Dataset entries:
■ ■ ■

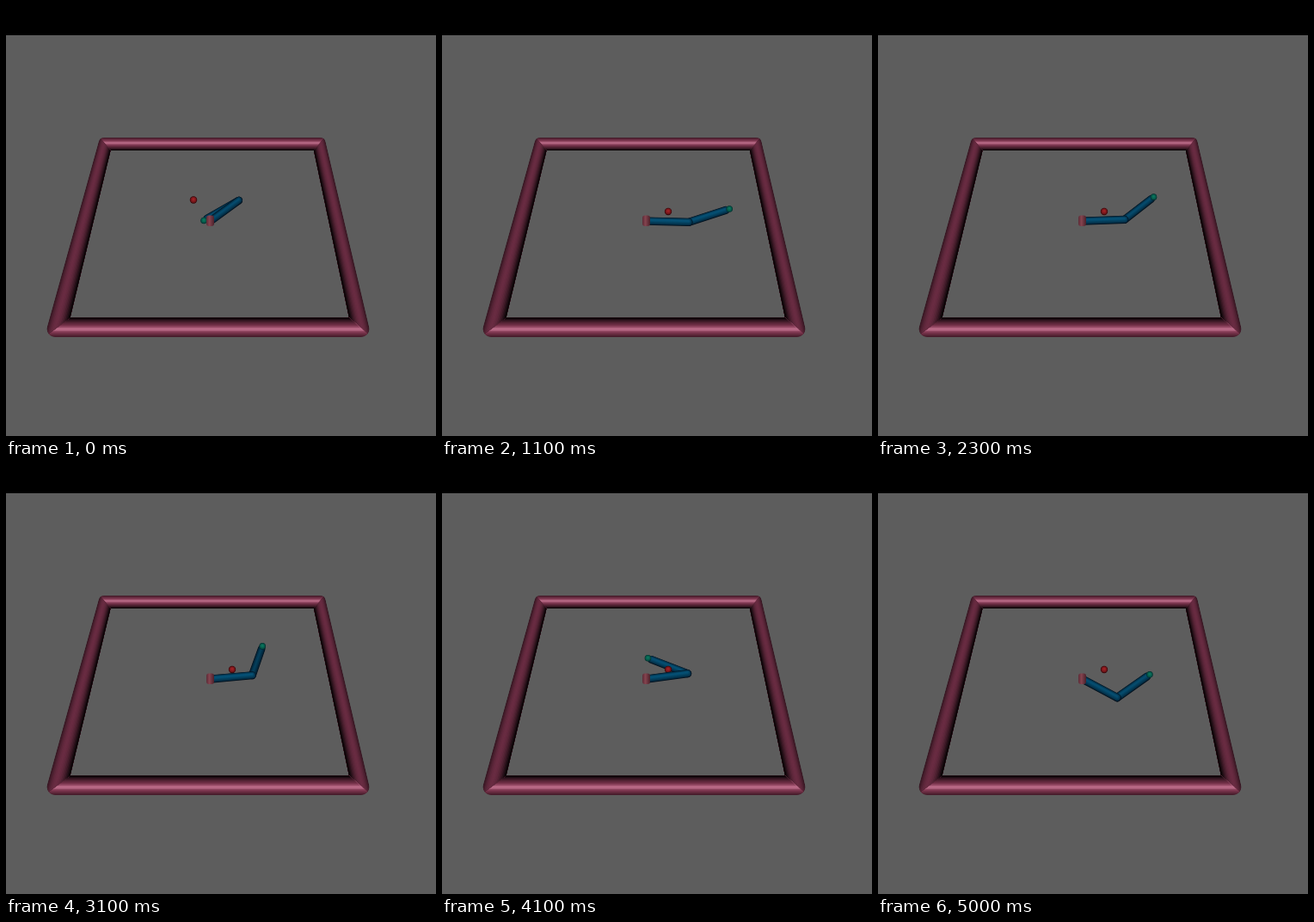
Recreate the animation shown at these times as an HTML page with a canvas. Size 500 px wide and 500 px high, loop 5100 ms.

```html
<!DOCTYPE html>
<html>
<head>
<meta charset="utf-8">
<title>Two-joint arm</title>
<style>
html, body { margin: 0; overflow: hidden; background: #5d5d5d; }
canvas { display: block; }
</style>
</head>
<body>
<canvas id="stage" width="500" height="500"></canvas>
<script>
const ctx = document.getElementById('stage').getContext('2d');
const LOOP = 5100, STEP = 100, BOUNCE = 4.2;

const rgb = c => `rgb(${c.map(Math.round)})`;
const mix = (a, b, k) => a.map((v, i) => v + (b[i] - v) * k);
const point = (x, y) => ({ x, y });
const between = (a, b, k) => point(a.x + (b.x - a.x) * k, a.y + (b.y - a.y) * k);

// Joint angles in degrees: the forearm speeds up, hits its stop and swings back
function pose(ms) {
  if (ms < STEP) return [46.5, 220];
  const s = (ms - STEP) / 1000;
  if (s > BOUNCE) {
    const drop = 1 - Math.exp((BOUNCE - s) / 0.45);
    return [11 - 60.8 * drop, 175 - 167 * drop];
  }
  const u = s / BOUNCE, ease = u * u * (3 - 2 * u);
  return [14 * ease ** 1.4 - 3, 9 + 15.3 * s + 80 * (s / 4) ** 5];
}

// Floor coordinates to screen, with perspective
function project({ x, y }) {
  const w = 1 / (0.003381 + 0.00201 * y);
  return {
    x: 239.5 - 0.0413 * (w - 251) + x * w / 0.6,
    y: 162.2 + 1.963 * (w - 251),
    r: w / 64
  };
}

function polar(from, deg, len) {
  const a = deg * Math.PI / 180;
  return point(from.x + len * Math.cos(a), from.y + len * Math.sin(a));
}

// Capsule shaded from rim to axis, with the highlight raised by lift
function capsule(a, b, dark, light, lift) {
  const angle = Math.atan2(b.y - a.y, b.x - a.x);
  for (let k = 0; k < 1; k += 0.125) {
    const end = (p, from) =>
      ctx.arc(p.x, p.y - lift * k * p.r, p.r * (1 - k), from, from + Math.PI);
    ctx.fillStyle = rgb(mix(dark, light, Math.sqrt(k)));
    ctx.beginPath();
    end(a, angle + Math.PI / 2);
    end(b, angle - Math.PI / 2);
    ctx.fill();
  }
}

const ball = (p, dark, light) => capsule(p, p, dark, light, 0.25);

function link(a, b) {
  const level = Math.abs(b.x - a.x) / Math.hypot(b.x - a.x, b.y - a.y);
  const k = 0.65 + 0.35 * level;
  capsule(a, b, [0, 14, 26], [6, 86 * k, 124 * k], 0.35);
}

// Mitred frame: each side is built of strips from its outer to its inner edge
const outer = [point(109, 153), point(370.5, 153), point(425, 385), point(44.5, 385)];
const inner = [point(121.5, 168), point(358, 168), point(399, 362.5), point(74.5, 362.5)];

function drawFrame() {
  ctx.save();
  ctx.beginPath();
  outer.forEach((p, i) => {
    const next = outer[(i + 1) % 4], mid = between(p, next, 0.5);
    if (!i) ctx.moveTo(mid.x, mid.y);
    const after = outer[(i + 2) % 4];
    ctx.arcTo(next.x, next.y, after.x, after.y, i === 0 || i === 3 ? 7 : 10);
  });
  ctx.closePath();
  ctx.clip();
  const strips = 16;
  for (let i = 0; i < 4; i++) {
    const j = (i + 1) % 4, level = i % 2 === 0;
    for (let n = 0; n < strips; n++) {
      const k = n / strips, light = Math.sin(Math.PI * (0.15 + 0.85 * (k + 0.5 / strips)));
      const shine = level ? 55 * light ** 24 : 0, gain = level ? 1 : 0.78;
      const corners = [between(outer[i], inner[i], k), between(outer[j], inner[j], k),
        inner[j], inner[i]];
      ctx.fillStyle = rgb([134, 56, 84].map(v => v * light * gain + shine));
      ctx.beginPath();
      corners.forEach(p => ctx.lineTo(p.x, p.y));
      ctx.fill();
    }
  }
  ctx.restore();
}

function drawPost() {
  const shade = ctx.createLinearGradient(233, 0, 242, 0);
  shade.addColorStop(0, '#5c2a36');
  shade.addColorStop(0.4, '#84444f');
  shade.addColorStop(1, '#4a202a');
  ctx.fillStyle = shade;
  ctx.beginPath();
  ctx.roundRect(233, 243.5, 9, 12.5, 3);
  ctx.fill();
}

function draw(ms) {
  const [upper, fore] = pose(ms);
  const base = point(0, 0), elbow = polar(base, upper, 0.1);
  const [b, e, w, f] = [base, elbow, polar(elbow, fore, 0.1), polar(elbow, fore, 0.11)].map(project);
  const goal = ms < STEP ? { x: 218, y: 225.5, r: 4.2 } : { x: 263, y: 239, r: 4.2 };

  ctx.fillStyle = '#5d5d5d';
  ctx.fillRect(0, 0, 500, 500);
  ctx.fillStyle = '#000';
  ctx.fillRect(0, 0, 500, 34);
  drawFrame();

  // Far parts first
  const parts = [
    [(b.y + e.y) / 2, () => link(b, e)],
    [(e.y + w.y) / 2, () => {
      link(e, w);
      ball({ ...f, r: 3.8 }, [2, 44, 44], [12, 128, 100]);
    }],
    [goal.y, () => ball(goal, [48, 6, 10], [176, 38, 42])]
  ];
  parts.sort((p, q) => p[0] - q[0]).forEach(part => part[1]());
  drawPost();
}

function tick() {
  const t = performance.now() % LOOP;
  draw(Math.floor(t / STEP) * STEP);
  requestAnimationFrame(tick);
}
tick();
</script>
</body>
</html>
```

■ ■ ■

What is being asked:
All entries above, minus the pictures, should be repeated exactly.

Task response:
Recreate the animation shown at these times as an HTML page with a canvas. Size 500 px wide and 500 px high, loop 5100 ms.

```html
<!DOCTYPE html>
<html>
<head>
<meta charset="utf-8">
<title>Two-joint arm</title>
<style>
html, body { margin: 0; overflow: hidden; background: #5d5d5d; }
canvas { display: block; }
</style>
</head>
<body>
<canvas id="stage" width="500" height="500"></canvas>
<script>
const ctx = document.getElementById('stage').getContext('2d');
const LOOP = 5100, STEP = 100, BOUNCE = 4.2;

const rgb = c => `rgb(${c.map(Math.round)})`;
const mix = (a, b, k) => a.map((v, i) => v + (b[i] - v) * k);
const point = (x, y) => ({ x, y });
const between = (a, b, k) => point(a.x + (b.x - a.x) * k, a.y + (b.y - a.y) * k);

// Joint angles in degrees: the forearm speeds up, hits its stop and swings back
function pose(ms) {
  if (ms < STEP) return [46.5, 220];
  const s = (ms - STEP) / 1000;
  if (s > BOUNCE) {
    const drop = 1 - Math.exp((BOUNCE - s) / 0.45);
    return [11 - 60.8 * drop, 175 - 167 * drop];
  }
  const u = s / BOUNCE, ease = u * u * (3 - 2 * u);
  return [14 * ease ** 1.4 - 3, 9 + 15.3 * s + 80 * (s / 4) ** 5];
}

// Floor coordinates to screen, with perspective
function project({ x, y }) {
  const w = 1 / (0.003381 + 0.00201 * y);
  return {
    x: 239.5 - 0.0413 * (w - 251) + x * w / 0.6,
    y: 162.2 + 1.963 * (w - 251),
    r: w / 64
  };
}

function polar(from, deg, len) {
  const a = deg * Math.PI / 180;
  return point(from.x + len * Math.cos(a), from.y + len * Math.sin(a));
}

// Capsule shaded from rim to axis, with the highlight raised by lift
function capsule(a, b, dark, light, lift) {
  const angle = Math.atan2(b.y - a.y, b.x - a.x);
  for (let k = 0; k < 1; k += 0.125) {
    const end = (p, from) =>
      ctx.arc(p.x, p.y - lift * k * p.r, p.r * (1 - k), from, from + Math.PI);
    ctx.fillStyle = rgb(mix(dark, light, Math.sqrt(k)));
    ctx.beginPath();
    end(a, angle + Math.PI / 2);
    end(b, angle - Math.PI / 2);
    ctx.fill();
  }
}

const ball = (p, dark, light) => capsule(p, p, dark, light, 0.25);

function link(a, b) {
  const level = Math.abs(b.x - a.x) / Math.hypot(b.x - a.x, b.y - a.y);
  const k = 0.65 + 0.35 * level;
  capsule(a, b, [0, 14, 26], [6, 86 * k, 124 * k], 0.35);
}

// Mitred frame: each side is built of strips from its outer to its inner edge
const outer = [point(109, 153), point(370.5, 153), point(425, 385), point(44.5, 385)];
const inner = [point(121.5, 168), point(358, 168), point(399, 362.5), point(74.5, 362.5)];

function drawFrame() {
  ctx.save();
  ctx.beginPath();
  outer.forEach((p, i) => {
    const next = outer[(i + 1) % 4], mid = between(p, next, 0.5);
    if (!i) ctx.moveTo(mid.x, mid.y);
    const after = outer[(i + 2) % 4];
    ctx.arcTo(next.x, next.y, after.x, after.y, i === 0 || i === 3 ? 7 : 10);
  });
  ctx.closePath();
  ctx.clip();
  const strips = 16;
  for (let i = 0; i < 4; i++) {
    const j = (i + 1) % 4, level = i % 2 === 0;
    for (let n = 0; n < strips; n++) {
      const k = n / strips, light = Math.sin(Math.PI * (0.15 + 0.85 * (k + 0.5 / strips)));
      const shine = level ? 55 * light ** 24 : 0, gain = level ? 1 : 0.78;
      const corners = [between(outer[i], inner[i], k), between(outer[j], inner[j], k),
        inner[j], inner[i]];
      ctx.fillStyle = rgb([134, 56, 84].map(v => v * light * gain + shine));
      ctx.beginPath();
      corners.forEach(p => ctx.lineTo(p.x, p.y));
      ctx.fill();
    }
  }
  ctx.restore();
}

function drawPost() {
  const shade = ctx.createLinearGradient(233, 0, 242, 0);
  shade.addColorStop(0, '#5c2a36');
  shade.addColorStop(0.4, '#84444f');
  shade.addColorStop(1, '#4a202a');
  ctx.fillStyle = shade;
  ctx.beginPath();
  ctx.roundRect(233, 243.5, 9, 12.5, 3);
  ctx.fill();
}

function draw(ms) {
  const [upper, fore] = pose(ms);
  const base = point(0, 0), elbow = polar(base, upper, 0.1);
  const [b, e, w, f] = [base, elbow, polar(elbow, fore, 0.1), polar(elbow, fore, 0.11)].map(project);
  const goal = ms < STEP ? { x: 218, y: 225.5, r: 4.2 } : { x: 263, y: 239, r: 4.2 };

  ctx.fillStyle = '#5d5d5d';
  ctx.fillRect(0, 0, 500, 500);
  ctx.fillStyle = '#000';
  ctx.fillRect(0, 0, 500, 34);
  drawFrame();

  // Far parts first
  const parts = [
    [(b.y + e.y) / 2, () => link(b, e)],
    [(e.y + w.y) / 2, () => {
      link(e, w);
      ball({ ...f, r: 3.8 }, [2, 44, 44], [12, 128, 100]);
    }],
    [goal.y, () => ball(goal, [48, 6, 10], [176, 38, 42])]
  ];
  parts.sort((p, q) => p[0] - q[0]).forEach(part => part[1]());
  drawPost();
}

function tick() {
  const t = performance.now() % LOOP;
  draw(Math.floor(t / STEP) * STEP);
  requestAnimationFrame(tick);
}
tick();
</script>
</body>
</html>
```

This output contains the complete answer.